The reason for these differences is largely because the risks to the third party provider are higher for discounting than they are for factoring. Because the provider doesn’t take control of invoice collection, they have more rigorous requirements in terms of the business’s profitability, turnover, and net worth.
What kinds of businesses use factoring and invoice discounting?
These methods are used in a wide range of industries, most specifically in industries where invoices are for large sums of money, and payments are not made instantly on provision of goods or services. This is because factoring and discounting are inefficient processes when they involve large numbers of invoices for small amounts of money. Therefore, while factoring and discounting aren’t a feature that is commonly used by retail outlets, these methods are often employed in manufacturing and construction, as well as by printers, couriers and wholesalers.

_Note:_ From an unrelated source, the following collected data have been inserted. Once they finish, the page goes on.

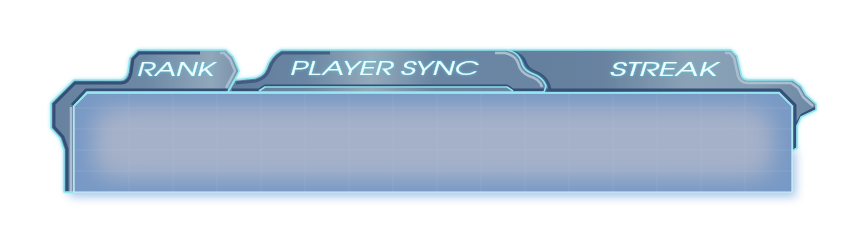
<!DOCTYPE html>
<html lang="en">
<head>
<meta charset="utf-8">
<title>Player sync panel</title>
<style>
:root {
  --page: #ffffff;
  --steel: #67829f;
  --steel-light: #91a7ba;
  --bevel-dark: #355078;
  --bevel-light: #a9bfd0;
  --cyan: #8fe6ee;
  --cyan-pale: #c8f6f8;
  --glow: #62d5e4;
  --panel-mid: #a5b1c9;
  --panel-edge: #7799c5;
  --shadow: #6fa3dc;
  --label: #effeff;
}
* { box-sizing: border-box; }
html, body { margin: 0; width: 865px; height: 250px; overflow: hidden; background: var(--page); }
.hud { position: relative; width: 865px; height: 250px; }
.hud svg { display: block; }
.edge { fill: none; stroke: var(--cyan); stroke-width: 1.6; stroke-linejoin: round; }
.dark { fill: none; stroke: var(--bevel-dark); stroke-width: 3; stroke-linejoin: round; }
.light { fill: none; stroke: var(--bevel-light); stroke-width: 2.5; stroke-linejoin: round; }
.panel-edge { fill: none; stroke: var(--cyan-pale); stroke-width: 1.2; }
.grid { stroke: #c3cfe4; stroke-opacity: .16; }
.label {
  font: italic 400 19px "TeX Gyre Adventor", Lato, sans-serif;
  fill: var(--label);
  stroke: var(--label);
  stroke-width: .2;
}
</style>
</head>
<body>
<main class="hud">
<svg width="865" height="250" viewBox="0 0 865 250">
  <defs>
    <linearGradient id="rank-fill" x1="0" y1="0" x2="1" y2="0">
      <stop offset="0" stop-color="var(--steel)"/>
      <stop offset=".5" stop-color="#6d88a5"/>
      <stop offset=".85" stop-color="var(--steel-light)"/>
      <stop offset="1" stop-color="#7890aa"/>
    </linearGradient>
    <linearGradient id="sync-fill" x1="0" y1="0" x2="1" y2="0">
      <stop offset="0" stop-color="#607c9c"/>
      <stop offset=".25" stop-color="#6b86a3"/>
      <stop offset=".45" stop-color="#94a9bb"/>
      <stop offset=".65" stop-color="#6a85a2"/>
      <stop offset="1" stop-color="#6b86a4"/>
    </linearGradient>
    <linearGradient id="streak-fill" x1="0" y1="0" x2="1" y2="0">
      <stop offset="0" stop-color="#647f9e"/>
      <stop offset=".3" stop-color="#67829f"/>
      <stop offset=".58" stop-color="#8ba2b6"/>
      <stop offset=".8" stop-color="#859db4"/>
      <stop offset="1" stop-color="#6c87a4"/>
    </linearGradient>
    <filter id="neon" x="-20%" y="-40%" width="140%" height="180%">
      <feDropShadow dx="0" dy="0" stdDeviation="2.2" flood-color="#62d5e4" flood-opacity=".85"/>
    </filter>
    <filter id="text-glow" x="-20%" y="-60%" width="140%" height="220%">
      <feDropShadow dx="0" dy="0" stdDeviation="1.6" flood-color="#3fd6ea" flood-opacity="1"/>
    </filter>
    <filter id="soft" x="-10%" y="-30%" width="120%" height="160%"><feGaussianBlur stdDeviation="5"/></filter>
    <filter id="inner" x="-10%" y="-40%" width="120%" height="180%"><feGaussianBlur stdDeviation="12"/></filter>
    <path id="panel-shape" d="M74 192V106L87 93H779L792 106V192Z"/>
    <path id="rank-shape" d="M64 192V150L60 138L51 128V103L74 80H120Q126 80 128 72L130 58L138 50H226L233 57L239 71L228 92H87L74 106V192Z"/>
    <path id="streak-shape" d="M510 50H731L737 56L741 74Q742 80 749 80H793L801 86L806 95L816 104V110L801 117L797 126V148L792 151V106L779 93H540Z"/>
    <path id="sync-shape" d="M228 92L235 80L255 78Q263 76 266 69Q270 56 281 50H507Q518 52 521 61Q523 70 531 73Q543 77 546 86L544 92Z"/>
    <clipPath id="panel-clip"><use href="#panel-shape"/></clipPath>
    <clipPath id="rank-clip"><use href="#rank-shape"/></clipPath>
    <clipPath id="streak-clip"><use href="#streak-shape"/></clipPath>
    <clipPath id="sync-clip"><use href="#sync-shape"/></clipPath>
  </defs>

  <g id="panel-shadow" filter="url(#soft)" fill="var(--shadow)" opacity=".6">
    <rect x="70" y="150" width="726" height="47"/>
  </g>

  <g id="streak-tab">
    <use href="#streak-shape" fill="url(#streak-fill)" filter="url(#neon)"/>
    <g clip-path="url(#streak-clip)">
      <path class="dark" d="M540 90H780L795 105V150M797 124L802 115L816 108"/>
      <path class="light" d="M725 53H730L734 58L738 76Q740 83 748 83H791L798 88L803 97L813 106"/>
      <path class="dark" d="M510 51Q522 54 525 62Q527 69 535 72Q548 77 550 90" stroke-width="4"/>
    </g>
    <use href="#streak-shape" class="edge"/>
  </g>

  <g id="rank-tab">
    <use href="#rank-shape" fill="url(#rank-fill)" filter="url(#neon)"/>
    <g clip-path="url(#rank-clip)">
      <path class="dark" d="M67 192V149L63 137L54 127V104L75 83H121Q129 83 131 73L133 59L139 53H200"/>
      <path class="dark" d="M72 105L86 90H228"/>
      <path class="light" d="M71 192V107M220 53H224L230 59L235 71L226 88"/>
    </g>
    <use href="#rank-shape" class="edge"/>
  </g>

  <g id="sync-tab">
    <use href="#sync-shape" fill="url(#sync-fill)" filter="url(#neon)"/>
    <g clip-path="url(#sync-clip)">
      <path class="dark" d="M232 90H259L265 86H507L513 90H545"/>
      <path class="dark" d="M236 83L256 81Q266 78 269 70Q273 58 282 53H330" stroke-opacity=".75"/>
      <path class="light" d="M495 53H505Q515 55 518 63Q520 72 529 76Q540 79 542 87"/>
    </g>
    <use href="#sync-shape" class="edge"/>
    <path class="edge" d="M259 91L265 87H507L513 91" stroke-width="1"/>
  </g>

  <g id="content-panel">
    <use href="#panel-shape" fill="var(--panel-edge)"/>
    <g clip-path="url(#panel-clip)">
      <rect x="94" y="110" width="678" height="66" rx="14" fill="var(--panel-mid)" filter="url(#inner)"/>
      <rect x="110" y="118" width="646" height="50" rx="14" fill="var(--panel-mid)" filter="url(#inner)"/>
      <path class="grid" d="M129 93V192M173 93V192M217 93V192M261 93V192M305 93V192M349 93V192M393 93V192M437 93V192M481 93V192M525 93V192M569 93V192M613 93V192M657 93V192M701 93V192M745 93V192M74 108H792M74 129H792M74 150H792M74 171H792"/>
    </g>
    <use href="#panel-shape" class="panel-edge"/>
    <path class="edge" d="M74 106L87 93H779L792 106"/>
  </g>

  <g id="tab-labels" class="label" filter="url(#text-glow)">
    <text x="137" y="76" textLength="77" lengthAdjust="spacingAndGlyphs">RANK</text>
    <text x="290" y="75" textLength="188" lengthAdjust="spacingAndGlyphs">PLAYER SYNC</text>
    <text x="610" y="76" textLength="107" lengthAdjust="spacingAndGlyphs">STREAK</text>
  </g>
</svg>
</main>
</body>
</html>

In addition to this, factoring and discounting can benefit businesses in other industries, depending on the situation. For example: start-ups that want to take advantage of flexible financing options; growing businesses that want to maximise their cash flow; and struggling businesses that have trouble bridging the financial gap between invoicing a customer and receiving payment.
How businesses can benefit from discounting and factoring
Using factoring and discounting services has some important advantages for businesses.
• The ability to receive payment for goods and services before customers actually pay provides businesses with a highly flexible way of managing working capital and maximising cash flow
• Up to 85-90% of the value of outstanding invoices can be advanced, whereas securing an overdraft against unpaid invoices can typically raise a maximum of 50% against the value
• These methods have an additional level of flexibility, in that a business negotiates an initial credit line with the third party provider, but can arrange to have their credit limit increase as their sales increase. In contrast, negotiating increases on overdrafts and loans is typically a less flexible process that can take some time to arrange.
• Using a factor can reduce the amount of time and money a business must spend on debt collection (note: this doesn’t apply to invoice discounting, where the business retains control over its sales ledger)
• Export factoring can help a business reduce the risks and costs associated with doing business internationally, and the costs of this kind of factoring are comparable to the costs of similar kinds of financing
Are there any drawbacks?
For the most part, factoring and discounting are highly advantageous services for businesses, but there are a few disadvantages and limits that it’s important to understand.
One of the most significant, of course, is that a small portion of each invoice is paid to the third party provider as a fee and/or interest payment. However, this fee is comparable to the costs involved in alternative methods of financing, such as an overdraft.
In terms of factoring, there may be some additional constraints; for example, some factors may want to pre-approve new customers, or set credit limits for some customers, which may delay or limit some business dealings.
Another potential issue with factoring is that some business owners aren’t comfortable giving up control of their sales ledgers, and some customers aren’t comfortable dealing with a factor. However, when factoring is implemented carefully and with plenty of consideration for these potential problems, it can make the process go very smoothly.